Johan Halvorsen: Orchestral Works Vol. 3
Johan Halvorsen was a prominent figure in Norway’s musical life during the first decades of the twentieth century.
This latest disc in the critically acclaimed and popular Chandos series includes Symphony No. 3, described by Halvorsen as a ‘lyrical symphony’; in it one may hear overt references to Sibelius, Puccini, and Rachmaninoff.
Halvorsen originally included a part for glockenspiel in the Finale but then crossed it out. The conductor, Neeme Järvi, has chosen to restore the instrument to the orchestra to recreate Halvorsen’s original idea.
Fossegrimen, described as a ‘troll-play’ by its author, Sigurd Eldegard, is one the most performed dramatic works in Norway’s theatrical history. Halvorsen composed the incidental music for the first performances, in 1905, and not only conducted the orchestra but played the ‘Hardanger’ fiddle in several numbers.
The Hardanger fiddle is a Norwegian folk instrument and its inclusion in the symphonic orchestra helps set up a contrast, not to say conflict, between the culture of myth and folklore and modern society. Ragnhild Hemsing, famous in Norway for her mastery of the Hardanger fiddle as well as the standard violin, joins the Bergen Philharmonic Orchestra in three of the movements from the Fossegrimen Suite.

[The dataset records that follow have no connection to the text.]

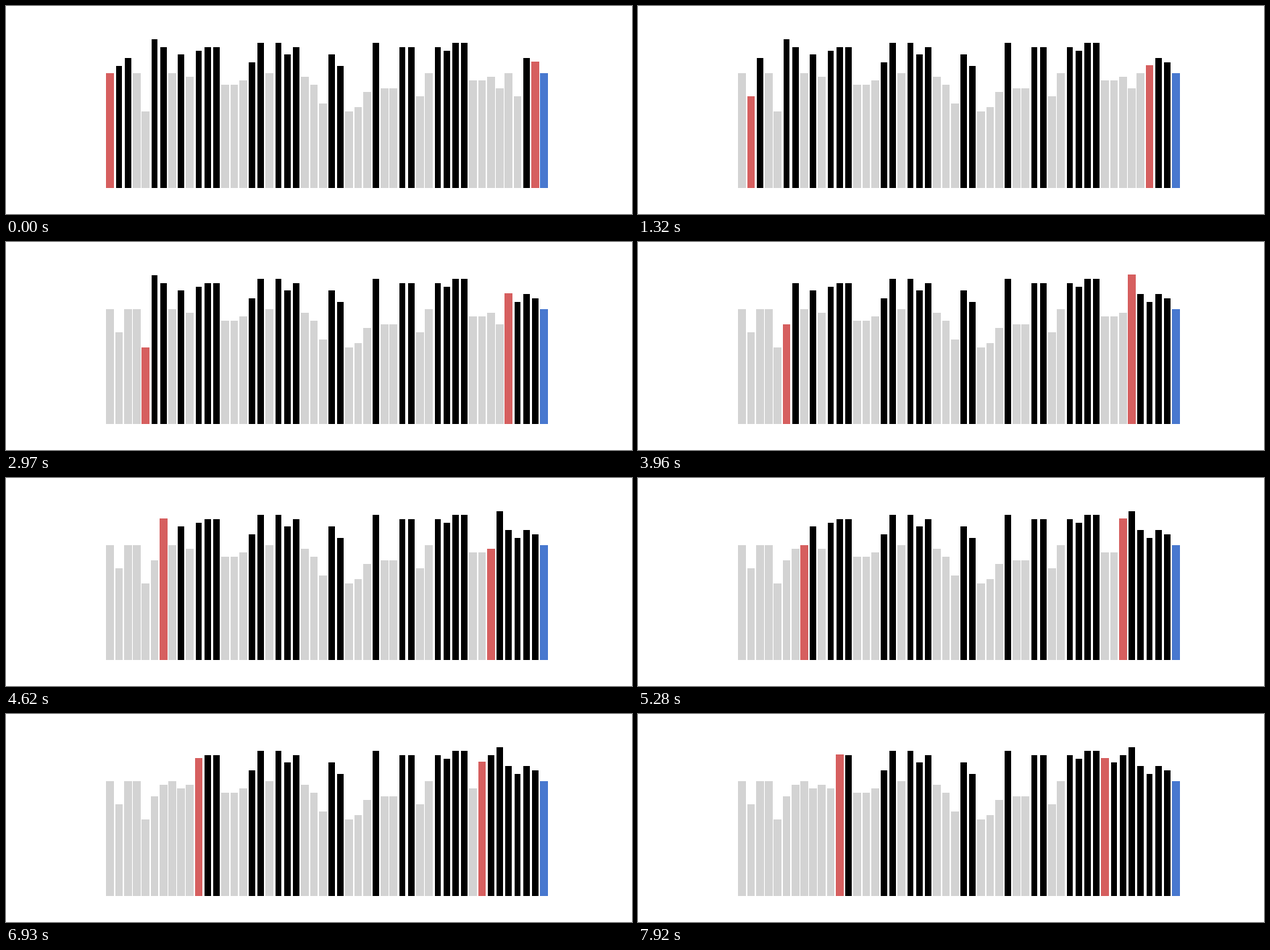
Write an HTML page that moves like this. It is 864 px wide and 288 px high and loops after 8 s.

```html
<!DOCTYPE html>
<html lang="en">
<head>
<meta charset="utf-8">
<title>Partition step</title>
<style>
  html, body { margin: 0; width: 100%; height: 100%; overflow: hidden; background: #fff; }
  svg { display: block; width: 100%; height: 100%; }
</style>
</head>
<body>
<svg id="chart" viewBox="0 0 864 288" shape-rendering="crispEdges"></svg>
<script>
const LOOP = 8000, STEP = 330;
const BASE = 252, UNIT = 5.31, PITCH = 12.22, LEFT = 138.45, RIGHT = 149.23;
const RED = '#d65f5f', BLUE = '#4878cf', GREY = '#d3d3d3', BLACK = '#000';

const values = [
  30, 32, 34, 30, 20, 39, 37, 30, 35, 29, 36, 37, 37, 27, 27, 28, 33,
  38, 30, 38, 35, 37, 29, 27, 22, 35, 32, 20, 21, 25, 38, 26, 26, 37,
  37, 24, 30, 37, 36, 38, 38, 28, 28, 29, 26, 30, 24, 34, 33, 30
];
const last = values.length - 1;
const pivot = values[last];

// Two-pointer partition around the last value, one state per step.
function partition(count) {
  const a = values.slice();
  const states = [];
  let i = 0, j = last - 1;
  while (states.length < count) {
    states.push({ a: a.slice(), i, j });
    if (a[i] <= pivot) i++;
    else if (a[j] > pivot) j--;
    else [a[i], a[j]] = [a[j], a[i]];
  }
  return states;
}

const states = partition(Math.ceil(LOOP / STEP));
const chart = document.getElementById('chart');
const bars = values.map(() =>
  chart.appendChild(document.createElementNS('http://www.w3.org/2000/svg', 'rect')));

function colour(state, k) {
  if (k === last) return BLUE;
  if (k === state.i || k === state.j) return RED;
  return state.a[k] > pivot ? BLACK : GREY;
}

function draw(state) {
  bars.forEach((bar, k) => {
    const fill = colour(state, k);
    const inset = fill === BLACK ? 1 : 0;
    const x = Math.round(LEFT + PITCH * k) + inset;
    const y = Math.round(BASE - UNIT * state.a[k]) + inset;
    bar.setAttribute('x', x);
    bar.setAttribute('y', y);
    bar.setAttribute('width', Math.round(RIGHT + PITCH * k) - inset - x);
    bar.setAttribute('height', BASE - y);
    bar.setAttribute('fill', fill);
  });
}

const start = performance.now();
function tick() {
  const t = (performance.now() - start) % LOOP;
  draw(states[Math.floor(t / STEP)]);
  requestAnimationFrame(tick);
}
tick();
</script>
</body>
</html>
```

Marianne Thorsen is the violin soloist in the Wedding March, and there are two premiere recordings on offer as well.